Habitat: Common in Michigan grassy areas and forests. Most active in spring through mid-summer. Males can be identified by the vertical white markings – “suspenders" while females have a short white “necklace.”
Blacklegged Tick; also called Deer Tick (Ixodes scapularis)
Commonly found on humans, along with other animals.
Characteristics: Red abdomen, black scutum and legs. Festoons absent.
Habitat: Less common than dog ticks but range in Michigan is expanding; relatively common in forests. Activity is highest from early spring to late fall, or whenever temperatures are above freezing. See life cycle example above.
Lone Star Tick (Amblyomma americanum)
* Associated with red meat allergy
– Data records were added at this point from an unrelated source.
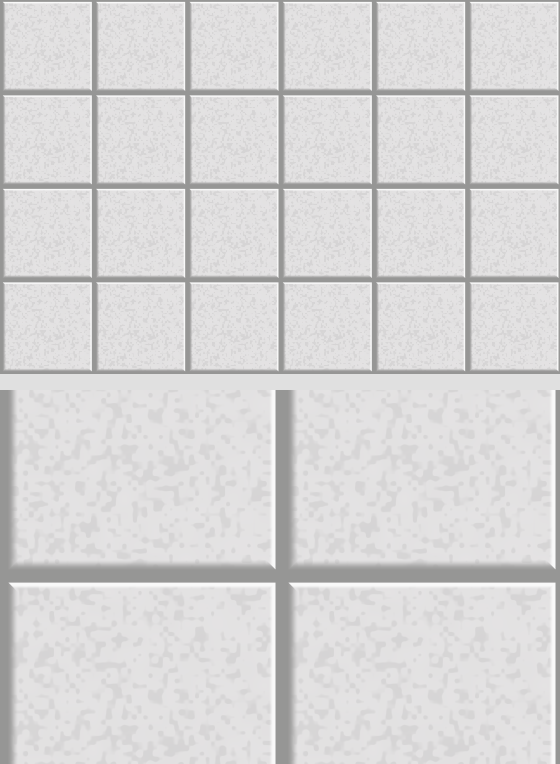
Top, the full canvas; bottom, a detail of the centre.
This pattern is drawn by a Shadertoy shader. Its source:

```glsl
// Square pale ceramic tiles in a grey grout grid, lit from the upper right.
// Each cell is a box with mitred bevels; wrapped value noise adds fine
// flecks to the glaze, the same on every tile, so all the edges join up.

#define GRID vec2(6.0, 4.0)            // tiles across and down
#define TILE_MIN vec2(0.030, 0.027)    // lower left corner within a cell
#define TILE_MAX vec2(0.984, 0.980)    // upper right corner within a cell
#define SHADOW_WIDTH 0.036
#define LIGHT_WIDTH 0.024
#define FLECK_CELLS 54.0               // noise lattice per tile, whole number
#define FLECK_DEPTH 0.048
#define GROUT_COLOR vec3(0.590, 0.588, 0.584)
#define GLAZE_COLOR vec3(0.889, 0.884, 0.886)
#define SHADOW_COLOR vec3(0.610, 0.608, 0.606)
#define LIGHT_COLOR vec3(0.975)

// Integer hash of a lattice point, 0 to 1
float hash(vec2 p) {
    uvec2 q = uvec2(p) * uvec2(73856093u, 19349663u);
    uint h = q.x ^ q.y;
    h = (h ^ (h >> 15)) * 739982445u;
    h = (h ^ (h >> 12)) * 695872825u;
    h ^= h >> 15;
    return float(h & 65535u) / 65535.0;
}

// Value noise that repeats after period lattice cells
float wrappedNoise(vec2 p, float period) {
    vec2 cell = floor(p);
    vec2 f = p - cell;
    f = f * f * (3.0 - 2.0 * f);
    vec2 a = mod(cell, period);
    vec2 b = mod(cell + 1.0, period);
    return mix(mix(hash(a), hash(vec2(b.x, a.y)), f.x),
               mix(hash(vec2(a.x, b.y)), hash(b), f.x), f.y);
}

// Glaze with short darker flecks and a faint uneven tone
vec3 glaze(vec2 p) {
    float fine = wrappedNoise(p * FLECK_CELLS, FLECK_CELLS);
    float broad = wrappedNoise(p * FLECK_CELLS / 3.0, FLECK_CELLS / 3.0);
    float fleck = smoothstep(0.50, 0.80, fine + 0.22 * (broad - 0.5));
    return GLAZE_COLOR - FLECK_DEPTH * fleck + 0.010 * (0.5 - broad);
}

void mainImage(out vec4 fragColor, in vec2 fragCoord) {
    vec2 p = fract(fragCoord / iResolution.xy * GRID);
    vec2 pixel = GRID / iResolution.xy;
    float soft = max(pixel.x, pixel.y);

    // Distances inward from the shaded and the lit sides
    vec2 low = p - TILE_MIN;
    vec2 high = TILE_MAX - p;
    float shadeDist = min(low.x, low.y);
    float lightDist = min(high.x, high.y);

    // Bevels meet along the corner diagonals
    vec3 face = glaze(p);
    float shade = 1.0 - smoothstep(0.0, SHADOW_WIDTH, shadeDist);
    float light = 1.0 - smoothstep(0.35 * LIGHT_WIDTH, LIGHT_WIDTH, lightDist);
    vec3 shaded = mix(face, SHADOW_COLOR, shade);
    vec3 lit = mix(face, LIGHT_COLOR, light);
    vec3 tile = mix(lit, shaded, smoothstep(-soft, soft, lightDist - shadeDist));

    // Smooth tile outline over the grout
    vec2 cover = clamp(min(low, high) / pixel + 0.5, 0.0, 1.0);
    fragColor = vec4(mix(GROUT_COLOR, tile, cover.x * cover.y), 1.0);
}
```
Less common than dog ticks and deer ticks, but will feed on humans and pets.
Characteristics: Reddish brown; females have a distinct white spot on scutum; males have small white markings on the edge of the scutum; festoons present.
Habitat: Not common but can be found in wooded or grassy areas; established populations have been found in southwestern Michigan. Active April through late August.
Woodchuck Tick (Ixodes cookei)
Vectors of: Powassan encephalitis
Less common, found on pets.
Characteristics: Brown with dark brown scutum; festoons absent.
Habitat: Found in/near the dens of skunks and woodchucks. Occasionally feed on humans, but hosts are usually animals.
Brown Dog Tick (Rhipicephalus sanguineus)
Less common, found on pets.
Characteristics: Reddish-brown; scutum matching the body and lacks white markings; festoons present.
Habitat: Closely associated with humans; can be found indoors year-round, often in door or window frames.
Asian Longhorned Tick (Haemaphysalis longicornis)
Vectors of: Theileria orientalis Ikeda (Bovine)
Not present in MI, found on livestock.
Characteristics: Reddish-brown body and scutum; festoons present.
Habitat: Not known to be established in Michigan; a pest of cattle; reproduces parthenogenetically (without a male). Active June-August.
- Tick Identification Images (1-5) - Kent Loeffler, Department of Plant Pathology & Plant-Microbe Biology, Cornell University
- Tick Identification Image (6) – James Occi
- Figures 5 and 8 - Michigan Department of Health and Human Service